**AIM OF THE EXERCISE**:
Take every line from the listing below that includes "zero" and copy it.

******************************

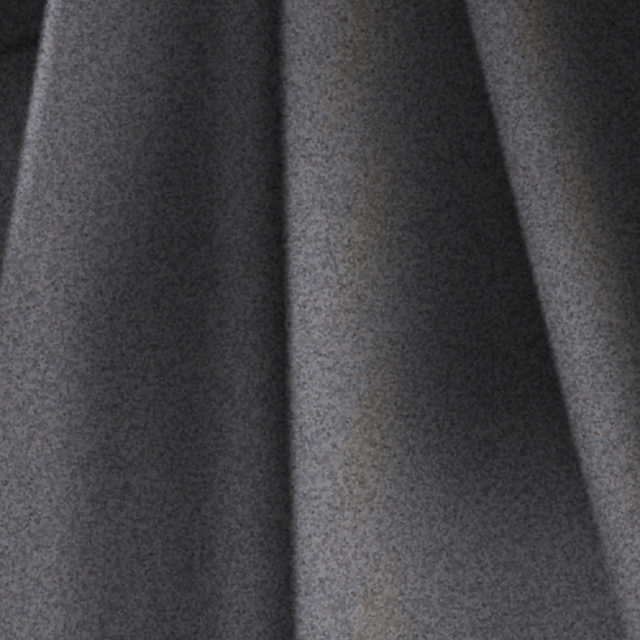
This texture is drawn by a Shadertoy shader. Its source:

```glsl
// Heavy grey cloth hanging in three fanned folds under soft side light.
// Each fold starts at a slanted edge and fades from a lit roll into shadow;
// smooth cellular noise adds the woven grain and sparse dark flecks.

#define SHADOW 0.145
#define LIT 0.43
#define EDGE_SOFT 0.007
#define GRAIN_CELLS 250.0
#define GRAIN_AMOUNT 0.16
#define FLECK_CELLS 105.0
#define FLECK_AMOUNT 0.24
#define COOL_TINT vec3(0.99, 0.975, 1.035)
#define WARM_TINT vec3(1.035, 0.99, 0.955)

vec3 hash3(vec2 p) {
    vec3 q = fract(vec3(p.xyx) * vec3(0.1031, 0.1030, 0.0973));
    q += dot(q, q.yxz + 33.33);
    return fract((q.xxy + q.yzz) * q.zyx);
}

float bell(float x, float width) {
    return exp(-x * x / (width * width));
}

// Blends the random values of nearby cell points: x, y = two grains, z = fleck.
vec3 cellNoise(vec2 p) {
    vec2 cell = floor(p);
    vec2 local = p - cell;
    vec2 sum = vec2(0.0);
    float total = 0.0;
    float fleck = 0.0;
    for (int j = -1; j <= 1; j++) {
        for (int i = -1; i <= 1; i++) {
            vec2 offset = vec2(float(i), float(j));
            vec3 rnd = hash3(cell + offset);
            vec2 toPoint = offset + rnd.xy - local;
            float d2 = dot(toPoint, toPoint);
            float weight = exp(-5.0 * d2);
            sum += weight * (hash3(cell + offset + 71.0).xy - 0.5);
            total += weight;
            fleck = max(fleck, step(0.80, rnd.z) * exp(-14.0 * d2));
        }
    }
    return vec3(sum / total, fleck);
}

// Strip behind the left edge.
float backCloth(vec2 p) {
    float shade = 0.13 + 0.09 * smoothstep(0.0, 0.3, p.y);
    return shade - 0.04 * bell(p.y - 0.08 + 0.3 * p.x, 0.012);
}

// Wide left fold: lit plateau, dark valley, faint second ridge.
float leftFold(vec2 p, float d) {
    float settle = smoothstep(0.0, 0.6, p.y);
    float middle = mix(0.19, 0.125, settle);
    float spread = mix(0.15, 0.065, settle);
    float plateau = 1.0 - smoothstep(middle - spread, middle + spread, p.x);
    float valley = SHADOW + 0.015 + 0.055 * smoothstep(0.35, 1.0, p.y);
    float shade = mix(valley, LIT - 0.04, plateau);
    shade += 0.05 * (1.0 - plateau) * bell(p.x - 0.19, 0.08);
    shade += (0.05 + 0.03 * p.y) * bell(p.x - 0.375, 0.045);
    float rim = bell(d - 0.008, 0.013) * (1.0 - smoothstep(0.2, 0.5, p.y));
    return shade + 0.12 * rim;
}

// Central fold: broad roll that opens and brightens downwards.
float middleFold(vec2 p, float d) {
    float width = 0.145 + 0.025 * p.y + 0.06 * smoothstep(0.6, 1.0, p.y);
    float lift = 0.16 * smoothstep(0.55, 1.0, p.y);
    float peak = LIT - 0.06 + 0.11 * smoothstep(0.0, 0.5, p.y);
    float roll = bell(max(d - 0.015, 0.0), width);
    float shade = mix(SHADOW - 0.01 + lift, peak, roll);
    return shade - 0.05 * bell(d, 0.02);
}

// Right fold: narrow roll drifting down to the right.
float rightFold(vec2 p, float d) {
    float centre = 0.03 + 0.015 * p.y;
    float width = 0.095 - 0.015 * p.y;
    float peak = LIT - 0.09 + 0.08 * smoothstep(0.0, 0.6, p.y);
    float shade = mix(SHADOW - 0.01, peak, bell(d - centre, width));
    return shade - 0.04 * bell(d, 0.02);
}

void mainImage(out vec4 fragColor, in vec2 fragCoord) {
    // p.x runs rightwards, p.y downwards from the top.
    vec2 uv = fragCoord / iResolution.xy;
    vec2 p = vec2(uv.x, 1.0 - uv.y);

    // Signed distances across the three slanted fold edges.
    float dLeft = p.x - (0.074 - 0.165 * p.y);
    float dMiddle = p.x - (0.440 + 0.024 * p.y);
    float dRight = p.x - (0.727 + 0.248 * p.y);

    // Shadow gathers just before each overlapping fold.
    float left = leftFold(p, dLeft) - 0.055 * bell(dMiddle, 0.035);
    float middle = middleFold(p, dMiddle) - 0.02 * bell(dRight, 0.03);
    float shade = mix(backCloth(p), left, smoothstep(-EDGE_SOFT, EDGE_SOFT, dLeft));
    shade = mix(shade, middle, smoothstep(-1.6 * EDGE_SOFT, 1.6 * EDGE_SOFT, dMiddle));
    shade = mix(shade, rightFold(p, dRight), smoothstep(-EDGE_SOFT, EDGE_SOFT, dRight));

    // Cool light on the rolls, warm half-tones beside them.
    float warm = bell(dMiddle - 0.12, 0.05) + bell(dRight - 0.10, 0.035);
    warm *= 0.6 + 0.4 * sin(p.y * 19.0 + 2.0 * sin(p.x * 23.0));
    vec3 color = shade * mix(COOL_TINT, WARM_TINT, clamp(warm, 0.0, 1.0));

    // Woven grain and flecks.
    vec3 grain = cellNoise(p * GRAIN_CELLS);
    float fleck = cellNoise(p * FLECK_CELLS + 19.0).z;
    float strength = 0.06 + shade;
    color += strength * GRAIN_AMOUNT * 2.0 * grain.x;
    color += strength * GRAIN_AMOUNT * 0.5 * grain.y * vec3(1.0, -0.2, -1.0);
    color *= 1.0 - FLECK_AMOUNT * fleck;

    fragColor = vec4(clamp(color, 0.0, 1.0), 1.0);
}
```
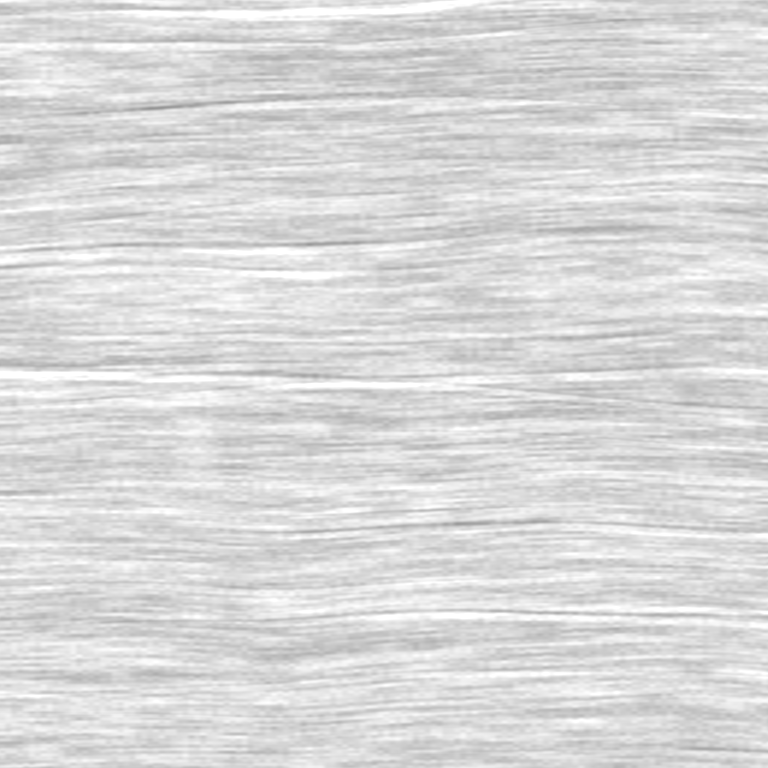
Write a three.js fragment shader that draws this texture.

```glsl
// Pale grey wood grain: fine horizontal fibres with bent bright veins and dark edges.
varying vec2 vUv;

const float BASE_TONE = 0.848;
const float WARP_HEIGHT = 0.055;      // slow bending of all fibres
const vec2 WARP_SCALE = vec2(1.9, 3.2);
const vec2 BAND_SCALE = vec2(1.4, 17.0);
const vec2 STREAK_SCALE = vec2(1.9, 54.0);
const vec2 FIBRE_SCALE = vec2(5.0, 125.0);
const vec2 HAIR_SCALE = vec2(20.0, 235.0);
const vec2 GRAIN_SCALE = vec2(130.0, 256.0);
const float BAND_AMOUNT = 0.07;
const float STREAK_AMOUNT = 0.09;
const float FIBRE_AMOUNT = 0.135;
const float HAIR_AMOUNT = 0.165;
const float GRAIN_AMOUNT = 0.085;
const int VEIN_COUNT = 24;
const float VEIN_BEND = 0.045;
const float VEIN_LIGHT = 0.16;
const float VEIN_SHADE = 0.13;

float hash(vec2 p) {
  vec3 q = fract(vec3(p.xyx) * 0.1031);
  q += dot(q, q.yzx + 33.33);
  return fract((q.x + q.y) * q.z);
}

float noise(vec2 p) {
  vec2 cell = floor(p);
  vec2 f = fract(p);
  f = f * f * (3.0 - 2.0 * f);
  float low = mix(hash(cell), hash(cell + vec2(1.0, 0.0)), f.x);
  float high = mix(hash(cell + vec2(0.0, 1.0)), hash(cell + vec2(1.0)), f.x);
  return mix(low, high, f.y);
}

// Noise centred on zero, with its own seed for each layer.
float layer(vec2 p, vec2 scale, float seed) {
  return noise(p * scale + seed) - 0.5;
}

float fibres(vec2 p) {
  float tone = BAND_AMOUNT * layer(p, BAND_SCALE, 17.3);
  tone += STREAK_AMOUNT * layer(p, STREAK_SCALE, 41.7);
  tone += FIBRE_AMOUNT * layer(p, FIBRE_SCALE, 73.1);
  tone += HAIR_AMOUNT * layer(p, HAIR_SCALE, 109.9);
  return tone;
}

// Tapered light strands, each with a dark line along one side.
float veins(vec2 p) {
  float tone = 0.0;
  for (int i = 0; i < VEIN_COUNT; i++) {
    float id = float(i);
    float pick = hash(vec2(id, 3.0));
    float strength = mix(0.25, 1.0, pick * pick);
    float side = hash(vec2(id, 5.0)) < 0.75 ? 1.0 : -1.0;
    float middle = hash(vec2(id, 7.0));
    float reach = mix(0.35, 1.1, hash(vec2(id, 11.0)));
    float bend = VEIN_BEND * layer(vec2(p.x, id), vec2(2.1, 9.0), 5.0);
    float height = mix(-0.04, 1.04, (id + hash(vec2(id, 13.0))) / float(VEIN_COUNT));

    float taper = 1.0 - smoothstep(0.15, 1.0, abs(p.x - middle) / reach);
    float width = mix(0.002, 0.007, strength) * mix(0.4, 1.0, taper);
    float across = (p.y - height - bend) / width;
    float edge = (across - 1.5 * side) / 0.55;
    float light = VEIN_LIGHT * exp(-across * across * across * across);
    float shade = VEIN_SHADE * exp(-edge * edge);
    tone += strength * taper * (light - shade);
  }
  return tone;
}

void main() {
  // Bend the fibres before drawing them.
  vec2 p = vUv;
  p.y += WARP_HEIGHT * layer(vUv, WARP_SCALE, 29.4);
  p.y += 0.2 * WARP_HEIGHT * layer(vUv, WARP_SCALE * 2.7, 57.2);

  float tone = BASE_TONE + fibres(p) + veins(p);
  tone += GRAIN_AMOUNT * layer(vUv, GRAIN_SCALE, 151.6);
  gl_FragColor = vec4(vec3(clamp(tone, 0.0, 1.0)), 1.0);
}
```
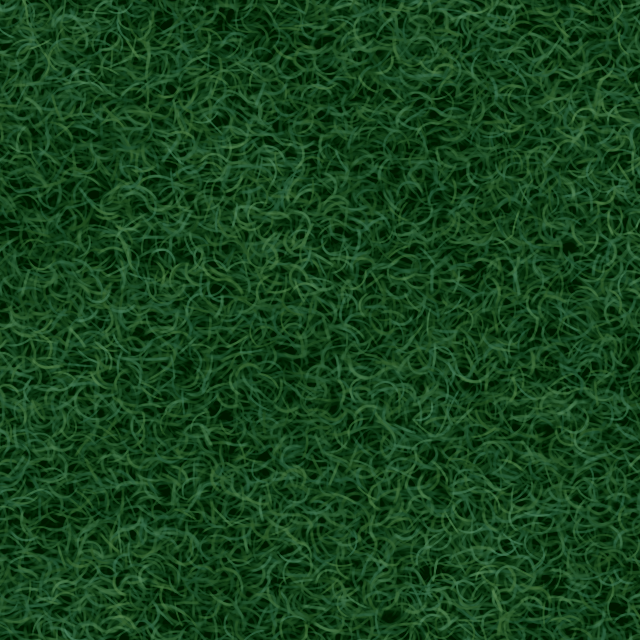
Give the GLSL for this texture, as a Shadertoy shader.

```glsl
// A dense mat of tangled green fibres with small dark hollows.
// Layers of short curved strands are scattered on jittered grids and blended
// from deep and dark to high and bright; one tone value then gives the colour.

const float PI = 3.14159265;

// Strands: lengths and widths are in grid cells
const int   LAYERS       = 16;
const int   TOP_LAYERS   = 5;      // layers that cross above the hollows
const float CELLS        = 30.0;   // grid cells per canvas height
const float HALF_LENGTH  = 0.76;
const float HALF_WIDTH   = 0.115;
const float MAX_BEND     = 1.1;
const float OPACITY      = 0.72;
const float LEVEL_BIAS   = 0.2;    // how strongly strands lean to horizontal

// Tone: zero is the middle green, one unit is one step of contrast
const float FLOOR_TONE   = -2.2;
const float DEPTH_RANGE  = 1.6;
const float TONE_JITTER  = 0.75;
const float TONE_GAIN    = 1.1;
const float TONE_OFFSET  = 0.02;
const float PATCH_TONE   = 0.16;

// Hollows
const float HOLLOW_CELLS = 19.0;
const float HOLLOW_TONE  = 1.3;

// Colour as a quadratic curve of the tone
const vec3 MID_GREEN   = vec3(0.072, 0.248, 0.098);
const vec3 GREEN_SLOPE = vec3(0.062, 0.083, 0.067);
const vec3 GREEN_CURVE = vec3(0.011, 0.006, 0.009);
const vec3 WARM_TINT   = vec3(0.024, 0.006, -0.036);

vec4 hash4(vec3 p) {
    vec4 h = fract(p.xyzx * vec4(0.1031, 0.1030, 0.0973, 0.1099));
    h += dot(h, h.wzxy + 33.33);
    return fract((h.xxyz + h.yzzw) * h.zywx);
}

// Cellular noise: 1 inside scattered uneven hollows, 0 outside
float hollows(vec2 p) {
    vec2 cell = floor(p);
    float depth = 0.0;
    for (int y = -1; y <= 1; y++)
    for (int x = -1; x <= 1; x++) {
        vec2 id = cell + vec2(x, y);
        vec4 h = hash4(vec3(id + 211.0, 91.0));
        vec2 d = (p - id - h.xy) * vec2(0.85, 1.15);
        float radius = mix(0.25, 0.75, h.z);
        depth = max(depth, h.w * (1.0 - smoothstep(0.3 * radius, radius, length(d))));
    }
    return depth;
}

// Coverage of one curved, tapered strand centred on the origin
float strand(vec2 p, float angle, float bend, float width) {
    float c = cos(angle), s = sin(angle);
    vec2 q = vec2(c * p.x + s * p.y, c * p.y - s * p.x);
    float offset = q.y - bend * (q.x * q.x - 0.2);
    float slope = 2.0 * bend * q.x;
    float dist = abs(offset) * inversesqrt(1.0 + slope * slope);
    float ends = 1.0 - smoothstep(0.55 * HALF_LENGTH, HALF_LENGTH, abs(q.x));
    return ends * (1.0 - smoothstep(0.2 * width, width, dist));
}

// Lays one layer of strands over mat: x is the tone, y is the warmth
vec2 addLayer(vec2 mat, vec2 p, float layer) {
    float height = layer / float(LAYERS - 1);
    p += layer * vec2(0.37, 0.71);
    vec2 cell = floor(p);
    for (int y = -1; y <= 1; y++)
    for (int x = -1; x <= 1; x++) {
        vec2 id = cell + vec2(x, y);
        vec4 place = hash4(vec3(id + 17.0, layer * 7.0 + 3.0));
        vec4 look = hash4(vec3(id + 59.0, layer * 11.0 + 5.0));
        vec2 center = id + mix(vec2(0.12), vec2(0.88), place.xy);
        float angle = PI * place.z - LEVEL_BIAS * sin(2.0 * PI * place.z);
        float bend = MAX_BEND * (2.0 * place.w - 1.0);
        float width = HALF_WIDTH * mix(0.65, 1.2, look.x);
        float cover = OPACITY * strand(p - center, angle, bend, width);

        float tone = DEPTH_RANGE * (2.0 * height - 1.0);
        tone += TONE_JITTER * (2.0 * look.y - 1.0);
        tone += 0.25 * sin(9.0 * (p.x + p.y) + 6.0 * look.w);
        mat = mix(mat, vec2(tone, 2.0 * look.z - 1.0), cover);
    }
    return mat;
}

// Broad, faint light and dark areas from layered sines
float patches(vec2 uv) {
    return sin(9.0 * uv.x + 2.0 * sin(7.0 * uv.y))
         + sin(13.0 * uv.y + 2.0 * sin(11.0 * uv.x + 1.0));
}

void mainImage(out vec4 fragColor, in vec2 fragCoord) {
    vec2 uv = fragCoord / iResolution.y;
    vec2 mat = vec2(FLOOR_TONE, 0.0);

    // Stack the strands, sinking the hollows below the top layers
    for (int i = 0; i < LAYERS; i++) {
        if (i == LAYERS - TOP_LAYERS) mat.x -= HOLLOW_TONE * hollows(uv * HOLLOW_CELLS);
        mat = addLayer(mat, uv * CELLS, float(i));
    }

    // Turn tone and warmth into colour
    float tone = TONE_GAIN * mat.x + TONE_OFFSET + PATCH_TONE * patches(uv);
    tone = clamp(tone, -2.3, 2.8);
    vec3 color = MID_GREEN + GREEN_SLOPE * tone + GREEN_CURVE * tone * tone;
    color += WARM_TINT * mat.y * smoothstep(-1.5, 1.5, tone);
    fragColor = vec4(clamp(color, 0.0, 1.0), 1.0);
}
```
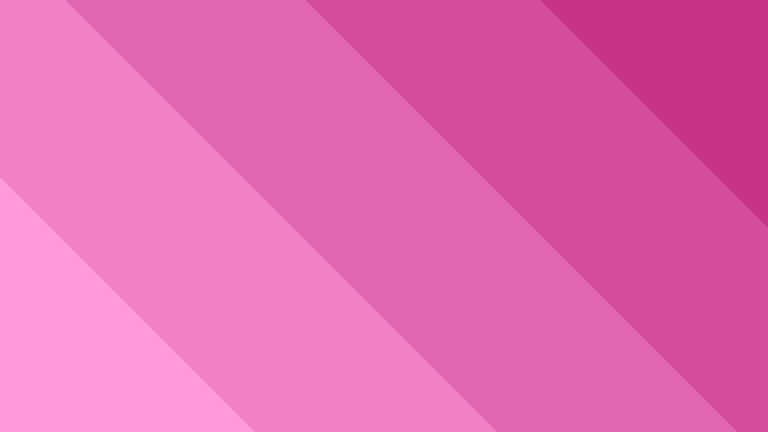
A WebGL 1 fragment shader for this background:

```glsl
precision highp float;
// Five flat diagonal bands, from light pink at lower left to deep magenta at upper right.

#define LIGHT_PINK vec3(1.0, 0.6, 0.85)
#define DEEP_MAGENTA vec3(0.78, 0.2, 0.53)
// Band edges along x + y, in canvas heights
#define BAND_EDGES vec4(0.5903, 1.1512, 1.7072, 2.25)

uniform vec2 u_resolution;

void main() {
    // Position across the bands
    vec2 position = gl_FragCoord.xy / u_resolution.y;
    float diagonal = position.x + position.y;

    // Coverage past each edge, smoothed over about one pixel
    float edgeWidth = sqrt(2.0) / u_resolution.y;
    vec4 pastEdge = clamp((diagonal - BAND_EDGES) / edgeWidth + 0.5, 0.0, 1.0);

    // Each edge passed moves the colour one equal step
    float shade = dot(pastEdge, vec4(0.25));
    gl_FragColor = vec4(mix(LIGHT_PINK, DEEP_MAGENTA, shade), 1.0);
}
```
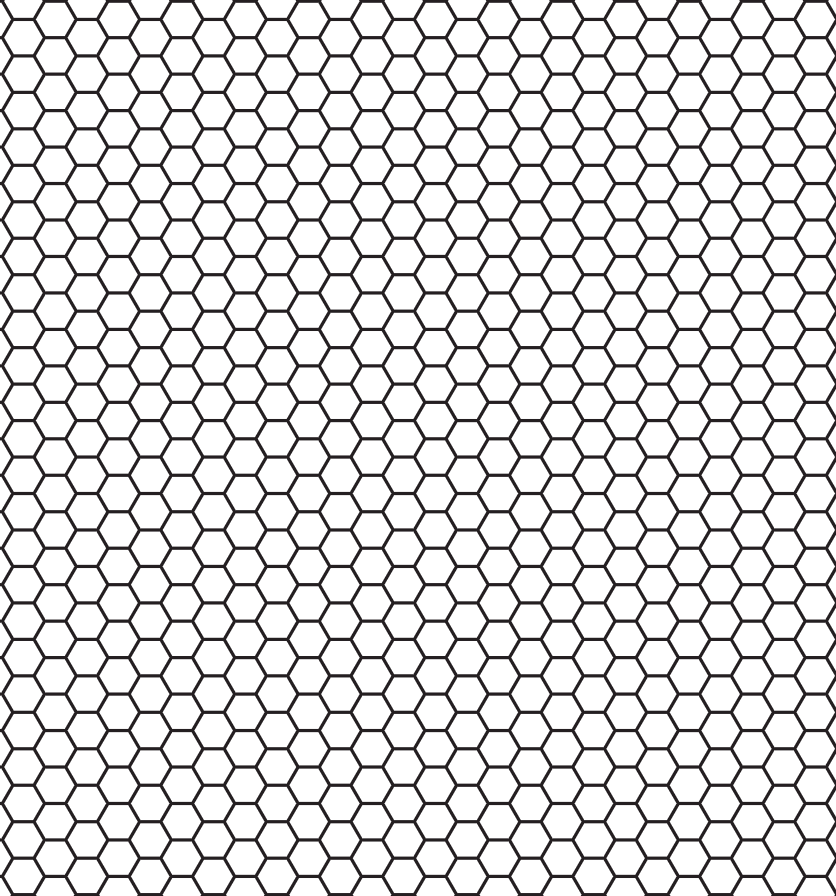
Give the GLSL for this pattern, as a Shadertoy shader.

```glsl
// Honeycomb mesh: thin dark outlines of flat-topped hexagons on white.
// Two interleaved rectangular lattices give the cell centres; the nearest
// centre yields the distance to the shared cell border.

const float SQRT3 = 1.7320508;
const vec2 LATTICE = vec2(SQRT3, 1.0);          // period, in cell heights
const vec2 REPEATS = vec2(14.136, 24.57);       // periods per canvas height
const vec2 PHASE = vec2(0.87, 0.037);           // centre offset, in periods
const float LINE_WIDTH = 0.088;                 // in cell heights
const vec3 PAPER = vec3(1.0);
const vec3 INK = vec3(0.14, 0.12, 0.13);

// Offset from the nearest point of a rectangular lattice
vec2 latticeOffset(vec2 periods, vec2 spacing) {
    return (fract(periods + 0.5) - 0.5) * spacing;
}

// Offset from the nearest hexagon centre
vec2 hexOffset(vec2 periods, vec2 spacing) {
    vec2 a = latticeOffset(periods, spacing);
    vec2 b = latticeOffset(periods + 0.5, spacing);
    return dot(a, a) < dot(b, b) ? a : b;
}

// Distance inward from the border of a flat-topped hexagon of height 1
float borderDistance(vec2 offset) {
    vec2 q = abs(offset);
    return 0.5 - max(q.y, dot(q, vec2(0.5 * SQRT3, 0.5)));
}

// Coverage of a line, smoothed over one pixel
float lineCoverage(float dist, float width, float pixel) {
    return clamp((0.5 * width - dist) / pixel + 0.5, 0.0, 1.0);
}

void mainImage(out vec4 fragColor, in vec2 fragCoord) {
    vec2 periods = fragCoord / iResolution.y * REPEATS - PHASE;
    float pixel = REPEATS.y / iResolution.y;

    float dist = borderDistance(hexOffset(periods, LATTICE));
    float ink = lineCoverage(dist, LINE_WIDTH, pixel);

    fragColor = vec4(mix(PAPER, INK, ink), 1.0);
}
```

******************************

**REPLY**:
// Noise centred on zero, with its own seed for each layer.
// Tone: zero is the middle green, one unit is one step of contrast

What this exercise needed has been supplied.